|How is it that||cyclopath|
Jan 21, 2003 7:09 AM
|CX guys and girls are generally normal, easy-going, like-a-beer-now-and-then people, as opposed to so many of the anally equipment and self obsessed "pure" roadies.
Is it the MTB link - if that exists? Is it the higher level of fitness that makes them more able to relax about life more? Or is it just something about the very nature of the activity that attracts a more laid-back persona?
Just a thought...
Jan 21, 2003 8:10 AM
|WHo knows...I am with you on that one.|
Jan 21, 2003 12:14 PM
|it's the nature of "fringe" sports. Sociologically it is considered a tribal thing. Like MTB in it's early days, when the tribe is small, marginalized and shares "mutual suffering" they tend to be far friendlier as the "tribe" seems "special". Anyone who goes through the suffering of cx welcomes anyone else who's sick enough to join. (BLESS US ALL.)
as things get more popular the tribe is forced to break into smaller groups and then all the BS starts. ie...MTB today, freeride vs. downhill vs. XC etc....
CX lacks the gear snob/ tech weeinism as most 'gear-ego cyclists' stick to the safety of the road as it's easier to look down ones nose in a slow peloton than the pukefest we race in. Besides who can feel good about their fancy gruppos while they are getting their A$$ handed to them by an animal on a Frankenbike.
it's the same in the surfing cultures of Northern and Southern California. In the North where the water is cold and the fish are big, the surfers are a far nicer bunch than their spoiled, children of affluence counterparts here in So-Cal. In NorCal you are happy to have someone to surf with, in SoCal you try to avoid the crowds.
|I agree (nm)||adventurefind|
Jan 21, 2003 1:19 PM
|I agree (nm)|
Jan 21, 2003 2:57 PM
|I think another factor is the difference in the two sports. Road riding is done in tight packs where a nervous rider can ruin your whole day. Most road riders I know are nice guys & gals away from their bikes.

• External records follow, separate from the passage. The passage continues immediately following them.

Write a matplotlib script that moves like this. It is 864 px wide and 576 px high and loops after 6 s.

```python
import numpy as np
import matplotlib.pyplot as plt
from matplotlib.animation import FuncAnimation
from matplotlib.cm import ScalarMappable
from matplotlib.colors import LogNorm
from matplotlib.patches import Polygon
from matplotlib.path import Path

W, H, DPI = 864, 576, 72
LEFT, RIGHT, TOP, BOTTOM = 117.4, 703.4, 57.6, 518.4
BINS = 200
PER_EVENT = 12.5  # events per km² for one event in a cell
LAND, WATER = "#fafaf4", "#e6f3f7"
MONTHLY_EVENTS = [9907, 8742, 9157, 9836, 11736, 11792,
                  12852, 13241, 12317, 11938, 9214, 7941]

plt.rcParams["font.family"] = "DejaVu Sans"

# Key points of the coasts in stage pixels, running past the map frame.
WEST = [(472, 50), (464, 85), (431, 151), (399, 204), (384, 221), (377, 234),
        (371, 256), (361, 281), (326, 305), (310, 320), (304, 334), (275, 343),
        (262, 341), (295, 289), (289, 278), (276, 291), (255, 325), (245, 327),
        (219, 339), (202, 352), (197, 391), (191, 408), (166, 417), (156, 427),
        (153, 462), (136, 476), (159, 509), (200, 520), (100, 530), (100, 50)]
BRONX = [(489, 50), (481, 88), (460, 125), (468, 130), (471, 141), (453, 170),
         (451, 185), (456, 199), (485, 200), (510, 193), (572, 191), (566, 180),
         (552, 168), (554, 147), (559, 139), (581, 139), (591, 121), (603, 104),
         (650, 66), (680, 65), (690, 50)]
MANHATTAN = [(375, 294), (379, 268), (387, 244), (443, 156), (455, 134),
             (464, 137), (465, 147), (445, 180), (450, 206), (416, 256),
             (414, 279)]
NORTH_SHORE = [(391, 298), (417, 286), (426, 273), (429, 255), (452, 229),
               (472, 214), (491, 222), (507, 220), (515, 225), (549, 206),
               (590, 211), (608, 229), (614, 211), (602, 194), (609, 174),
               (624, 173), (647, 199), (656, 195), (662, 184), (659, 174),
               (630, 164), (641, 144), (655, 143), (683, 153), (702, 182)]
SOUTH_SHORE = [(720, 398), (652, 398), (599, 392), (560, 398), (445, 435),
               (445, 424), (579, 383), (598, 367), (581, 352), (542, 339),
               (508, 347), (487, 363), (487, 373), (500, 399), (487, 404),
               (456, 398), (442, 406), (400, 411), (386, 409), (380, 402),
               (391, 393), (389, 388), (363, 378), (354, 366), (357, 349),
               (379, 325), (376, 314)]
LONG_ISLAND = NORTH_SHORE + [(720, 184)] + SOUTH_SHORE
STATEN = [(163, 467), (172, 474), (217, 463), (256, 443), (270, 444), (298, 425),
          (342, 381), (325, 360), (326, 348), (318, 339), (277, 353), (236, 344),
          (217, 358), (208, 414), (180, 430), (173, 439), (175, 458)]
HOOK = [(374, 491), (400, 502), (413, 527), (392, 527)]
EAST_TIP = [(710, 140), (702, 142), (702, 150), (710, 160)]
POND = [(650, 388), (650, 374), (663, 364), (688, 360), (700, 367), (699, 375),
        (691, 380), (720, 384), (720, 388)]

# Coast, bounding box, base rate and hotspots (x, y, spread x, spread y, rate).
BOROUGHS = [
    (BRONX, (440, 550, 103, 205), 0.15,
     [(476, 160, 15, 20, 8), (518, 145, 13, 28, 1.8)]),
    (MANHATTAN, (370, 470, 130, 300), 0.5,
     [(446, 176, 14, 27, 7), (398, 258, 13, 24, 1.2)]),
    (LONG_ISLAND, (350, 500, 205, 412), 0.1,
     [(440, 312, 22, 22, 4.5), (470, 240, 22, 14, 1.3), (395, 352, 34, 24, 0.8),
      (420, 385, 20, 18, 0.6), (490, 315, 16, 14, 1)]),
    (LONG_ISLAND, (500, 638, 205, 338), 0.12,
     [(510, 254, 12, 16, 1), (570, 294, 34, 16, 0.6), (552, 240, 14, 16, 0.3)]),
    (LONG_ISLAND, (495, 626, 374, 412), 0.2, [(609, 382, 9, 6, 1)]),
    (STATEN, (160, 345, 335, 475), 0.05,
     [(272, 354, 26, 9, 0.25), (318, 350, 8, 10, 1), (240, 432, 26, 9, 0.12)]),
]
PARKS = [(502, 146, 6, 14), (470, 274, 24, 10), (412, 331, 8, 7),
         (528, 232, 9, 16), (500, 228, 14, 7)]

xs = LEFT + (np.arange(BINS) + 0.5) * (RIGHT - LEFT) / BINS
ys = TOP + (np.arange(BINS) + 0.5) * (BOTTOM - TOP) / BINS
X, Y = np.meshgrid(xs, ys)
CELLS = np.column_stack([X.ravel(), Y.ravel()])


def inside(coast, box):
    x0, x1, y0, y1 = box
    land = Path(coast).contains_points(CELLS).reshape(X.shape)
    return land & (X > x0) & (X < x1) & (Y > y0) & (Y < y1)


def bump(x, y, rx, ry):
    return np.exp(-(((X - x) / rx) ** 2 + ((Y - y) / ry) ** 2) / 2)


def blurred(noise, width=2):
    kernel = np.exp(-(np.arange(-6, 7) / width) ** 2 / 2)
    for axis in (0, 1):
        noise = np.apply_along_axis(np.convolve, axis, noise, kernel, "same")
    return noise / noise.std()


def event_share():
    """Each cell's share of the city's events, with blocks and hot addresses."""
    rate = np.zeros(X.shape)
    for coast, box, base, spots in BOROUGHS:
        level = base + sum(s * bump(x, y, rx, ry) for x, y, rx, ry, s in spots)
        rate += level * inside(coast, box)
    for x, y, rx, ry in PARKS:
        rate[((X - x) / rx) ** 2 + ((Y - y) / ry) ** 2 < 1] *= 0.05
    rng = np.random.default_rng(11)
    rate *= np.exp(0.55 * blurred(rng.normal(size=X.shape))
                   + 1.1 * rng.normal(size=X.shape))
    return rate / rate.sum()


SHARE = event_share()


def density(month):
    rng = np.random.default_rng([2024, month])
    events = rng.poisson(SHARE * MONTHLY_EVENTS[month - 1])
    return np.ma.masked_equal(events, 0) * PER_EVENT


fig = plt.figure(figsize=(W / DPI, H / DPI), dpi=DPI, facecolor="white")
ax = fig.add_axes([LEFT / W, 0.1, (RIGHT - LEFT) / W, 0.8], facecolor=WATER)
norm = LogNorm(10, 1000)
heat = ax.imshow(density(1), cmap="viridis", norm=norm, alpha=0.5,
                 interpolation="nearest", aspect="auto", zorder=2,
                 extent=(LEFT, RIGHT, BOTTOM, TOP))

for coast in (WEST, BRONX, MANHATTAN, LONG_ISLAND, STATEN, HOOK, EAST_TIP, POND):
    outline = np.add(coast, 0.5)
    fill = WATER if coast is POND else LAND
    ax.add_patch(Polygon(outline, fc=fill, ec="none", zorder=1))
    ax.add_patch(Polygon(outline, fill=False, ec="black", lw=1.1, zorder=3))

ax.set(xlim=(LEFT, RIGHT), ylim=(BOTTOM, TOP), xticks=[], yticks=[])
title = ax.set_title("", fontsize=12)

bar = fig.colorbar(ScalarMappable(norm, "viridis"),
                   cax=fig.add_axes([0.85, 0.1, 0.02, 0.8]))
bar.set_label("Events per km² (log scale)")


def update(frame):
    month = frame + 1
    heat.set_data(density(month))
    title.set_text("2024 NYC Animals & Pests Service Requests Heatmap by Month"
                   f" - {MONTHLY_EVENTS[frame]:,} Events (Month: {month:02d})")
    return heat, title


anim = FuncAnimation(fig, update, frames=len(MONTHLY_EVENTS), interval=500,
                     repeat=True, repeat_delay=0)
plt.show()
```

It only takes a few bad experiences to make you wary of strangers at the group ride. I think alot of times this caution comes across as unfriendly and cold to new riders, especially if you are coming from a MTB background. My favorite thing about CX is the frankenbike riders. There is a guy here, I only see him at CX series, who rides a pawn store special in jeans and tennis shoes and kills everybody in the B race.|
|Jeans guy on a Frankenbike||atpjunkie|
Jan 21, 2003 5:31 PM
|those characters keep the technosnobs in line. I still think roadies just pack more attitude because they think they are super EuroCool. passed a 3 pack today on my cx bike commuting. First the want to look down at me, then they realize they are getting passed by a guy on dirt tires. oh the humiliation!|
Jan 22, 2003 6:27 AM
|It is a tough sport. The thought of hopping off your bike then jumping over barriers scares off many roadies. Also, getting muddy and slogging up a steep runup isn't very appealing either. This is the feedback I hear from my teammates.
Here in NorCal, I have seen some techie stuff, like carbon frames and carbon wheels, but for the most part, the high end gear doesn't guarantee that you will win. It still comes down to the rider and technique.
Someone told me that if you aren't suffering and crashing, you ain't going fast enough. Also, he told me that if you don't hear any creaking from your bike, you ain't racing.
Jan 22, 2003 12:08 PM